And I had a fun day of relaxing whilst surreptitiously doing some work, sitting down and reading a book, “How Not To Be A Boy” by Monday’s RHLSTP guest Robert Webb (still some tickets - book here
Webb’s book is an honest and self-critical appraisal of his youth, his relationship with his parents and how he coped with his mother’s death when he was 17 (unsurprisingly he did not cope very well with that). It explores notions of masculinity and whether boys and girls are pre-programmed to behave in certain ways or if society imposes these ideas upon them. In my ow book “Talking Cock” I speculated that men and women are at least partially attempting to conform to ideas of masculinity and femininity, but that in fact we are much more similar than we tend to believe (or at least are all a combination of “male” and “female” attributes and are encouraged to hide away the ones that do not fit the stereotype of our sex).
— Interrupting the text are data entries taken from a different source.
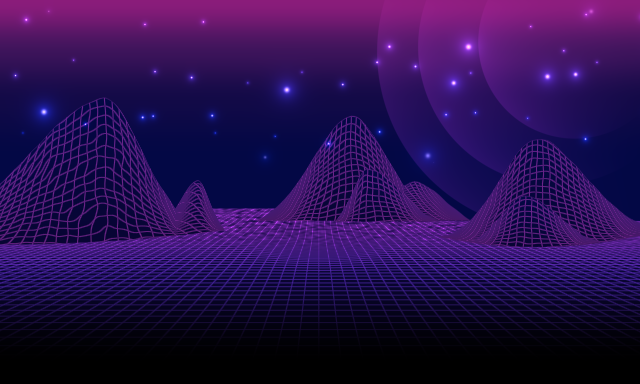
This background is drawn by a Shadertoy shader. Its source:

```glsl
// Neon night landscape: wireframe mountains on a perspective grid, under a
// magenta sky with three faint nested discs and glowing stars.
// Mountains are skewed bump profiles; stars are jittered cells; lines share one helper.

const vec3 NAVY = vec3(0.01, 0.03, 0.27);
const vec3 PINK = vec3(0.76, 0.24, 0.80);
const vec3 VIOLET = vec3(0.42, 0.20, 0.76);

vec2 hash2(vec2 p) {
    p = vec2(dot(p, vec2(127.1, 311.7)), dot(p, vec2(269.5, 183.3)));
    return fract(sin(p) * 43758.5);
}

float gradientNoise(vec2 p) {
    vec2 i = floor(p), f = fract(p), s = f * f * (3.0 - 2.0 * f);
    vec2 e = vec2(0, 1);
    float a = dot(hash2(i) * 2.0 - 1.0, f);
    float b = dot(hash2(i + e.yx) * 2.0 - 1.0, f - e.yx);
    float c = dot(hash2(i + e.xy) * 2.0 - 1.0, f - e.xy);
    float d = dot(hash2(i + e.yy) * 2.0 - 1.0, f - e.yy);
    return mix(mix(a, b, s.x), mix(c, d, s.x), s.y);
}

// Coverage of lines at whole values of u; dense lines blend to a capped mean
float gridLine(float u, float width) {
    float px = 1.0 / iResolution.y;
    float slope = max(fwidth(u) / px, 0.001);
    float dist = abs(fract(u - 0.5) - 0.5) / slope;
    float line = min(1.0, width / px) * clamp(0.5 + (0.5 * max(width, px) - dist) / px, 0.0, 1.0);
    return mix(line, min(0.4, width * slope), smoothstep(0.35, 0.8, slope * px));
}

// Bump with separate widths left and right of its centre
float bump(float x, float centre, float left, float right) {
    float d = x - centre;
    return exp(-pow(abs(d) / (d < 0.0 ? left : right), 1.85));
}

// Dark body under a ridge, with rows that follow it and fanning columns
void mountain(inout vec3 col, vec2 p, float centre, float base, float height, float rows, float gap) {
    float px = 1.0 / iResolution.y;
    height += 0.008 * gradientNoise(vec2(p.x * 24.0, rows)) - 0.022;
    float v = (p.y - base) / max(height, 0.02);
    float bend = gradientNoise(p * 9.0 + rows) + 0.3 * gradientNoise(p * 27.0);
    float row = v * rows + 1.5 * bend;
    float column = (p.x - centre) * (1.0 + 0.65 * clamp(v, 0.0, 1.0)) / gap + 0.8 * bend;
    float wire = max(gridLine(row, 0.0015), gridLine(column, 0.0017));
    float body = smoothstep(-px, px, base + height - p.y) * smoothstep(-px, px, p.y - base)
               * smoothstep(0.0, 0.004, height);
    vec3 fill = mix(vec3(0.03, 0.02, 0.2), NAVY, clamp(v, 0.0, 1.0));
    float rim = smoothstep(0.004, 0.0, abs(base + height - p.y)) * 0.35;
    col = mix(col, mix(fill, PINK, 0.85 * max(wire, rim)), body);
}

vec3 sky(vec2 p) {
    vec3 col = mix(NAVY, vec3(0.08, 0.04, 0.28), smoothstep(0.58, 0.78, p.y));
    col = mix(col, vec3(0.25, 0.08, 0.36), smoothstep(0.74, 0.89, p.y));
    col = mix(col, vec3(0.54, 0.11, 0.48), smoothstep(0.86, 1.0, p.y));
    // Nested discs, brightest along their left rims
    for (int i = 0; i < 3; i++) {
        float k = float(i);
        vec2 centre = vec2(1.45 + 0.025 * k * (k - 1.0), 0.865 + 0.013 * k);
        float depth = 0.466 - 0.107 * k - distance(p, centre);
        float fade = smoothstep(1.7, 1.05 + 0.12 * k, p.x) * smoothstep(1.08, 0.8, p.y);
        float inside = smoothstep(-0.002, 0.002, depth);
        col += vec3(0.12, 0.03, 0.12) * inside * fade * (0.25 + 0.75 * exp(-max(depth, 0.0) * 9.0));
    }
    return col;
}

vec3 ground(vec2 p) {
    // A shallow dip in the middle bends the rows
    vec2 q = (p - vec2(0.832, 0.375)) / vec2(0.11, 0.045);
    float y = p.y + 0.028 * exp(-dot(q, q));
    y += 0.003 * gradientNoise(p * vec2(12, 40)) * smoothstep(0.32, 0.4, p.y);
    float depth = max(0.56 - y, 0.05);
    float rows = gridLine(9.2 / depth, 0.0018);
    float columns = gridLine((p.x - 0.832) * 8.6 / depth, 0.0018);
    float light = smoothstep(0.05, 0.34, p.y);
    float far = smoothstep(0.33, 0.43, p.y);
    float speckle = 1.0 + 1.6 * far * gradientNoise(p * vec2(60, 190));
    vec3 tint = mix(VIOLET, PINK, smoothstep(0.26, 0.42, p.y));
    float wire = min(1.0, max(rows, columns) + 0.25 * min(rows, columns));
    return vec3(0.04, 0.025, 0.22) * light + tint * wire * light * speckle * 0.8;
}

// One star in each jittered cell; warm ones high, blue ones low
vec3 stars(vec2 p, float cell, float size) {
    vec3 sum = vec3(0);
    vec2 id = floor(p / cell);
    for (int j = -1; j <= 1; j++)
    for (int i = -1; i <= 1; i++) {
        vec2 c = id + vec2(i, j);
        vec2 star = (c + 0.15 + 0.7 * hash2(c + size * 900.0)) * cell;
        float r = distance(p, star);
        float s = size * (0.4 + 0.9 * hash2(c + 41.0).x);
        vec3 tint = mix(vec3(0.05, 0.2, 0.95), vec3(0.5, 0.22, 0.9), smoothstep(0.65, 0.9, star.y));
        vec3 glow = 0.75 * tint * exp(-r / s) + vec3(0.8, 0.65, 0.7) * exp(-r * r / (s * s * 0.12));
        sum += glow * smoothstep(0.57, 0.62, star.y) * smoothstep(0.98, 0.95, star.y);
    }
    return sum;
}

void mainImage(out vec4 fragColor, in vec2 fragCoord) {
    vec2 p = fragCoord / iResolution.xy * vec2(1.67, 1.0);
    float x = p.x, px = 1.0 / iResolution.y;

    float horizon = mix(0.457, 0.424, smoothstep(0.75, 1.2, x));
    vec3 col = mix(sky(p), ground(p), smoothstep(px, -px, p.y - horizon));

    // Middle ridge with its shoulder and a nearer fold
    float middle = max(0.295 * bump(x, 0.917, 0.15, 0.142), 0.125 * bump(x, 1.08, 0.1, 0.115));
    middle = max(middle, 0.05 * bump(x, 0.725, 0.04, 0.06));
    mountain(col, p, 0.917, 0.425, middle, 15.0, 0.021);
    mountain(col, p, 0.96, 0.423, 0.16 * bump(x, 0.96, 0.06, 0.13), 9.0, 0.021);

    // Left ridge and its small side peak
    float left = max(0.395 * bump(x, 0.272, 0.31, 0.152), 0.16 * bump(x, 0.515, 0.08, 0.05));
    mountain(col, p, 0.272, 0.363 + 0.11 * x * x, left, 14.0, 0.032);

    // Right ridge with a nearer fold
    float base = 0.357 + 0.4 * (x - 1.4) * (x - 1.4);
    mountain(col, p, 1.402, base, 0.304 * bump(x, 1.402, 0.15, 0.2), 17.0, 0.024);
    mountain(col, p, 1.37, base, 0.155 * bump(x, 1.37, 0.1, 0.14), 10.0, 0.024);

    col += stars(p, 0.21, 0.014) + stars(p, 0.15, 0.005);
    fragColor = vec4(clamp(col, 0.0, 1.0), 1.0);
}
```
Whether it’s nature or nurture, it’s clear that the inability of men in Webb’s life to express themselves emotionally had repercussions on this sensitive and pampered and mildly Messianic young boy. A lot of his story resonated with me, including odd details like his father giving him a hard time for not being able to write 8s properly. My own childhood was happier, my parents strict, but not drunk or abusive and my early years contained no tragedy for me to have to deal with (and to be fair my later years have been pretty charmed in that regard), but I was also sensitive, spoiled, bad at sport, obsessed with comedy and useless with girls.
I got through pretty much the whole book in one day (and it’s over 300 pages so that speaks of its readability). It is perhaps a little imbalanced in that his critique of himself as a husband and father feels a bit rushed at the end, but maybe a second volume will deal with that. It’s a definite recommend for comedy fans and anyone interested in male repression. I think it comes out in September.
As with my now “How Not To” book, I think Webb was working stuff out for himself as much as for anyone else, but the confessions of inadequacy and confusion are empowering for author and reader alike. He’s a man who has come through some stuff to some degree of self-realisation. Like all of us really. I am looking forward to talking to him about it.
And for the first time in 54 years the character of Doctor Who is going to be played by someone who isn’t a nerd. So that’s very exciting. Oh yeah, it’s also a woman. But of course if the BBC ever tried to have a male companion the PC Brigade would go insane. Given the Doctor is a sexless alien who rarely gets its genitalia out on screen, it doesn’t really matter much. I am hoping the first thing they do will be to show the Doctor pulling out their cock and saying, “Don’t worry guys. I’ve still got one."